Special Issue on: "Internationalisation of Family Business Groups"
Frank Hoy, Worcester Polytechnic Institute, USA
Jacobo Ramirez and Michael Wendelboe Hansen, Copenhagen Business School, Denmark
Paloma Miravitlles, Universitat de Barcelona, Spain
Internationalisation strategies of family business groups vary across developed and emerging free-market economies (e.g. Etemad 2013; Astrachan 2010). While a growing literature addresses issues related to the internationalisation of family business groups (e.g. Zahra, 2003; Donckels & Fröhlich 1991), there has been less of a research focus on (1) how institutional pressures moderate their internationalisation process, (2) the motivations behind their internationalisation (e.g. Ward 1997), and (3) the specific internationalisation strategies adopted. This special issue is open to theoretical and empirical papers that analyse the link between family business groups and their internationalisation processes.
Different institutional contexts might dictate family business groups’ responses to institutional pressures. Formal (official regulations and laws) and informal (traditions and customs) institutions might challenge the internationalisation of family business groups (e.g. Dickson et al. 2006). It might be argued that in turbulent institutional settings, both challenges and opportunities encourage the internationalisation of family business groups. External challenges may be in developing alliances with partners with local knowledge (e.g. Lu & Beamish, 2001). However, family business groups could also face internal challenges, as their members could have different global visions, mindsets and entrepreneurial personalities (e.g. Hutchinson et al. 2007).
Suitable topics include, but are not limited to, the following:
- Responses by family business groups to political and societal institutional arrangements to gain access to international developed and emerging markets
- Effects of family management on the intention for internationalisation
- Effects of family culture and ethnicity on internationalisation
- Intentional vs. opportunistic impacts on family business practices in international expansion
- Extension of family network relations into international operations
- Where and how family groups internationalise
- Types of strategic alliances that family groups use in their internationalisation strategies
- Family firm life cycles and internationalisation
- Sources of financing for implementing family business group internationalisation strategies
- Roles of governments in family business internationalisation
- Human resource issues for family businesses in international commerce
- Supply chain issues faced by family firms in internationalisation

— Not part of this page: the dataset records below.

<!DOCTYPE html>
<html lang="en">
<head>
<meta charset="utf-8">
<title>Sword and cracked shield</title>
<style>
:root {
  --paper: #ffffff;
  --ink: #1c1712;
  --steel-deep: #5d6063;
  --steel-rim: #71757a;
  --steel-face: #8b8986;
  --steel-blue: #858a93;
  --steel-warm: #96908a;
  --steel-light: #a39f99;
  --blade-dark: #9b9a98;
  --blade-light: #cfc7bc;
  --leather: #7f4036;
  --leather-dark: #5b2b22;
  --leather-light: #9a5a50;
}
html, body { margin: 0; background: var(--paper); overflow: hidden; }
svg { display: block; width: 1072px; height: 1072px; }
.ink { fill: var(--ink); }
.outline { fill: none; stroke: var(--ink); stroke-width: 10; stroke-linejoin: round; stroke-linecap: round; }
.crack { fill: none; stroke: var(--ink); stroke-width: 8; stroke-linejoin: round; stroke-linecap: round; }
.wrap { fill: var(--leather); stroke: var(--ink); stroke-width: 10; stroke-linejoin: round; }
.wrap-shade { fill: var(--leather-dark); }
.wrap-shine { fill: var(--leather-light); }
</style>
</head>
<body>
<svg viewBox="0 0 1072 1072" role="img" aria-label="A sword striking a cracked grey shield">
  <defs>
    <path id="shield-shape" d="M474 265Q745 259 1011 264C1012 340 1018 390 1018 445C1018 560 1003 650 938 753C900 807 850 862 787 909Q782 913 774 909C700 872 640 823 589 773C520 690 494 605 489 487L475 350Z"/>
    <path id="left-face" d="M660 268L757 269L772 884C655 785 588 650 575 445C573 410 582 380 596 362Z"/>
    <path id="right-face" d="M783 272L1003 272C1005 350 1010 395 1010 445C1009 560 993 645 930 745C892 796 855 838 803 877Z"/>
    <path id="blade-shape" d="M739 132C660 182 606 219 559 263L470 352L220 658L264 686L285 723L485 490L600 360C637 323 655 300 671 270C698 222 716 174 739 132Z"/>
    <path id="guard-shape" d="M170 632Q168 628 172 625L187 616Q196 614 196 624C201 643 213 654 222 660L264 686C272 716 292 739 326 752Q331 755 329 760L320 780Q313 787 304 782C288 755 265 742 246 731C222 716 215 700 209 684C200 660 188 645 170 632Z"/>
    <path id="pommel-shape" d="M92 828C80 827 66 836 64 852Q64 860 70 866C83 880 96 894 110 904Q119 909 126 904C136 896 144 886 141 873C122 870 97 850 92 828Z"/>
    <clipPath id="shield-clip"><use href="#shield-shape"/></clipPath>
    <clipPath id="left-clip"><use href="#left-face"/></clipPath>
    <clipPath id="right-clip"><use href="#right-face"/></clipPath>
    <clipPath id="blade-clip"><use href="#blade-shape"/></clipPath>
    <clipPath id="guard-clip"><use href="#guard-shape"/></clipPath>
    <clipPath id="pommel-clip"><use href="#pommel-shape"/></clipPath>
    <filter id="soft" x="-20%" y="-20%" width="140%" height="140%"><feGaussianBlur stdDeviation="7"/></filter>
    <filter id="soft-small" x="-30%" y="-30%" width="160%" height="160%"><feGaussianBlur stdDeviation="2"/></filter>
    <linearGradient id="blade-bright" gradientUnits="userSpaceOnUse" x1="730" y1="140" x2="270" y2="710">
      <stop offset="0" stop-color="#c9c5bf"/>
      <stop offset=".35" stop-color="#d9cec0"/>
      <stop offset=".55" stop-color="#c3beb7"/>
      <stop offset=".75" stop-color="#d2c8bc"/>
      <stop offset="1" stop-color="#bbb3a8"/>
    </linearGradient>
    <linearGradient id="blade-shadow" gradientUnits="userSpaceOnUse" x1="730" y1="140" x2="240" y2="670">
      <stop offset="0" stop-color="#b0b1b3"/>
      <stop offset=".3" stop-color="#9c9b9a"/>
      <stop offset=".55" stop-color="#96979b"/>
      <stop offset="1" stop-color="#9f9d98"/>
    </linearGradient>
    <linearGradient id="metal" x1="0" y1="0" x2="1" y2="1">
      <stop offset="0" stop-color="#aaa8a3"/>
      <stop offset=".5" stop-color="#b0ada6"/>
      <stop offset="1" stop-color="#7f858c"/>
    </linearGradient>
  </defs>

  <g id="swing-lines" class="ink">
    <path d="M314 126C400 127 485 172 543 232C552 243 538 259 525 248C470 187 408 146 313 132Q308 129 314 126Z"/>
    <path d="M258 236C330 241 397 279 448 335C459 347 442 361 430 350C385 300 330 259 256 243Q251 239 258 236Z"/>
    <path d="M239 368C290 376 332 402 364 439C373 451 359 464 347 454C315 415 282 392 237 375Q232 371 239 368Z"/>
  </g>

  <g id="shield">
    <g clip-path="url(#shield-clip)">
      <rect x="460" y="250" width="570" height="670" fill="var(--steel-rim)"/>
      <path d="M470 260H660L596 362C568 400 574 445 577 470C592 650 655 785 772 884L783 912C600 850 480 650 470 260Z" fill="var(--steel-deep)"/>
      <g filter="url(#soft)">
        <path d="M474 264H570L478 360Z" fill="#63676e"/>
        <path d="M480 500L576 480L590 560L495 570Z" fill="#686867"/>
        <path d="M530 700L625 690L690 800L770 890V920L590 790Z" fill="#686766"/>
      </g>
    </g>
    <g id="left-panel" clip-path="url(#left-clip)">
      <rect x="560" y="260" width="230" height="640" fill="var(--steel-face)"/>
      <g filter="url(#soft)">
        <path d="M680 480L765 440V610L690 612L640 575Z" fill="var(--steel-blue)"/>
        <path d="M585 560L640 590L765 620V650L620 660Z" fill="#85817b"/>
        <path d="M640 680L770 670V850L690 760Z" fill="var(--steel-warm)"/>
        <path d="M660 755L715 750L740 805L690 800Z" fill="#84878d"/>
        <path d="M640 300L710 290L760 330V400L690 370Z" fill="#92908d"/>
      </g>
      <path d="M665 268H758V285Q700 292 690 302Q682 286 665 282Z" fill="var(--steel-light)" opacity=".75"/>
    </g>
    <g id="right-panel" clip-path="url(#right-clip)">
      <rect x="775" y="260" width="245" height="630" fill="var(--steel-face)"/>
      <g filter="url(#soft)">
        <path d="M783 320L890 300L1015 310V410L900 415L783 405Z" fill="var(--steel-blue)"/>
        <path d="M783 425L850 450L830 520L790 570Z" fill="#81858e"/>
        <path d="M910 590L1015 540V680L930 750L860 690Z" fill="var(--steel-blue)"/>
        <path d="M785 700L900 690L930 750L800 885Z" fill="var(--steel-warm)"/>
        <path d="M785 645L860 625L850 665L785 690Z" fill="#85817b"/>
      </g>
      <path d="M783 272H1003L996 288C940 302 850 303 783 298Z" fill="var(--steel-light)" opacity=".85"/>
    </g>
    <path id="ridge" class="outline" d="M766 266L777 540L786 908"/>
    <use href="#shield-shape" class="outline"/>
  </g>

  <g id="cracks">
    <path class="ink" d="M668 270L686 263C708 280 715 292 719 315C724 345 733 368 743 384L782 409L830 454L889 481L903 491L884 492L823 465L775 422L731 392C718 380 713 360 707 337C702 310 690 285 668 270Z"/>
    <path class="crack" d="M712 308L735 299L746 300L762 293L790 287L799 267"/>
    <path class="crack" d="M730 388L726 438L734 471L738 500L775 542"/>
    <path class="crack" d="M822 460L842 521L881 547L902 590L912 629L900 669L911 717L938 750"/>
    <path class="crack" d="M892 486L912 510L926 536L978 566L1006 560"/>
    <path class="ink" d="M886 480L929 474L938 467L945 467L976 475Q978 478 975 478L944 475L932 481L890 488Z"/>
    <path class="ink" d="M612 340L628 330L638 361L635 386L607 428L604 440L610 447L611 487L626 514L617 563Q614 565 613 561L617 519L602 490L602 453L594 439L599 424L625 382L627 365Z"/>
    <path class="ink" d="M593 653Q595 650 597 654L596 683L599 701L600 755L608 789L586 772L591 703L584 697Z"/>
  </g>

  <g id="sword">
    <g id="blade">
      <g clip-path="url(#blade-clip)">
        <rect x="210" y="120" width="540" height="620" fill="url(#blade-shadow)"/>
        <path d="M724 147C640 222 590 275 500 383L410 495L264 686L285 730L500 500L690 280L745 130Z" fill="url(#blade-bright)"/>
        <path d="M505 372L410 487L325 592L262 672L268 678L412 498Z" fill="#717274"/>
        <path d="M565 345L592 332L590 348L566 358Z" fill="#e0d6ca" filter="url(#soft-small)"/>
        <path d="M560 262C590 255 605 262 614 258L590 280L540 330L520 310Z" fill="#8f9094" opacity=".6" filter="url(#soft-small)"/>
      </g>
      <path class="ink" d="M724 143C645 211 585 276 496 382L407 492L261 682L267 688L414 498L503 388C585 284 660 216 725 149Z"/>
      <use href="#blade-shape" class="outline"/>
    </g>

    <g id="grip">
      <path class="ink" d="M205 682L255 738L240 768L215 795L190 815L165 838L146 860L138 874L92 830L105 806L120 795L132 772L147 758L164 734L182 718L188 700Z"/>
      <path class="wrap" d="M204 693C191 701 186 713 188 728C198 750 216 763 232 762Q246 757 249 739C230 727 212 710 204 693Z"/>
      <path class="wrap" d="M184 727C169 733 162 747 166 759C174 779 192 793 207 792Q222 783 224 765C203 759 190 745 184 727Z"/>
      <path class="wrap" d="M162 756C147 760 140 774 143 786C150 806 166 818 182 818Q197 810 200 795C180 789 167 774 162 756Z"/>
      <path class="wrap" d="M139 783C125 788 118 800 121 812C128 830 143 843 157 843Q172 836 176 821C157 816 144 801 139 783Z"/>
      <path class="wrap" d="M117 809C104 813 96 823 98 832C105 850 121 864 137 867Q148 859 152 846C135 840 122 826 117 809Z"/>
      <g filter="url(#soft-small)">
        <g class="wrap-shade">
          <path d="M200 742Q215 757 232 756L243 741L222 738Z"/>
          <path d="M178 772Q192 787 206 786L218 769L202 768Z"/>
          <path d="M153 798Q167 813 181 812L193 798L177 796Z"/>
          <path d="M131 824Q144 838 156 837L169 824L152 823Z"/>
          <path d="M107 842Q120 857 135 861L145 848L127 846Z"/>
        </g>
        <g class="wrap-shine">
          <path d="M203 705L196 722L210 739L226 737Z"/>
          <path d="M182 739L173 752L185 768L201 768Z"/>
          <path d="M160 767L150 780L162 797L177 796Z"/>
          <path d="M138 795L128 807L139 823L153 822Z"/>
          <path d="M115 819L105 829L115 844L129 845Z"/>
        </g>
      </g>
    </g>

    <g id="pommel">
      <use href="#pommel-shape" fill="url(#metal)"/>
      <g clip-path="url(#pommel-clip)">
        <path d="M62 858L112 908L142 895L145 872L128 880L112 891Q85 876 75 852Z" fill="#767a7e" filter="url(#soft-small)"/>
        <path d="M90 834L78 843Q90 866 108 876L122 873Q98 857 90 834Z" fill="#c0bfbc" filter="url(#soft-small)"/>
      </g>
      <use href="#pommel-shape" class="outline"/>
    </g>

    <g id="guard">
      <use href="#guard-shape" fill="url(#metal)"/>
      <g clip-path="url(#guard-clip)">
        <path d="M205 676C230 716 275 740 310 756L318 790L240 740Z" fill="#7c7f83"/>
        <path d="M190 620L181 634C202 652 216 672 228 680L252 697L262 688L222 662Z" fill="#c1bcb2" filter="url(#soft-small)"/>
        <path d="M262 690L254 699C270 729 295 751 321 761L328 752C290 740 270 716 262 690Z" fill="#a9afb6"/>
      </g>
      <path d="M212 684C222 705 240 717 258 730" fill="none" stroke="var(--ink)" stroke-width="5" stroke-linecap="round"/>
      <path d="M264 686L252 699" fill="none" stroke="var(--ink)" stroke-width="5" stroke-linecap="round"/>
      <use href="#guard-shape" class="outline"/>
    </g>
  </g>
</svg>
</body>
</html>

- Perceptions that international business partners hold of family ownership
Notes for Prospective Authors
Submitted papers should not have been previously published nor be currently under consideration for publication elsewhere. (N.B. Conference papers may only be submitted if the paper has been completely re-written and if appropriate written permissions have been obtained from any copyright holders of the original paper).
All papers are refereed through a peer review process.
All papers must be submitted online. To submit a paper, please read our Submitting articles page.
Manuscripts due by: 18 May, 2015
Notification to authors: 22 June, 2015
Final versions due by: 16 November, 2015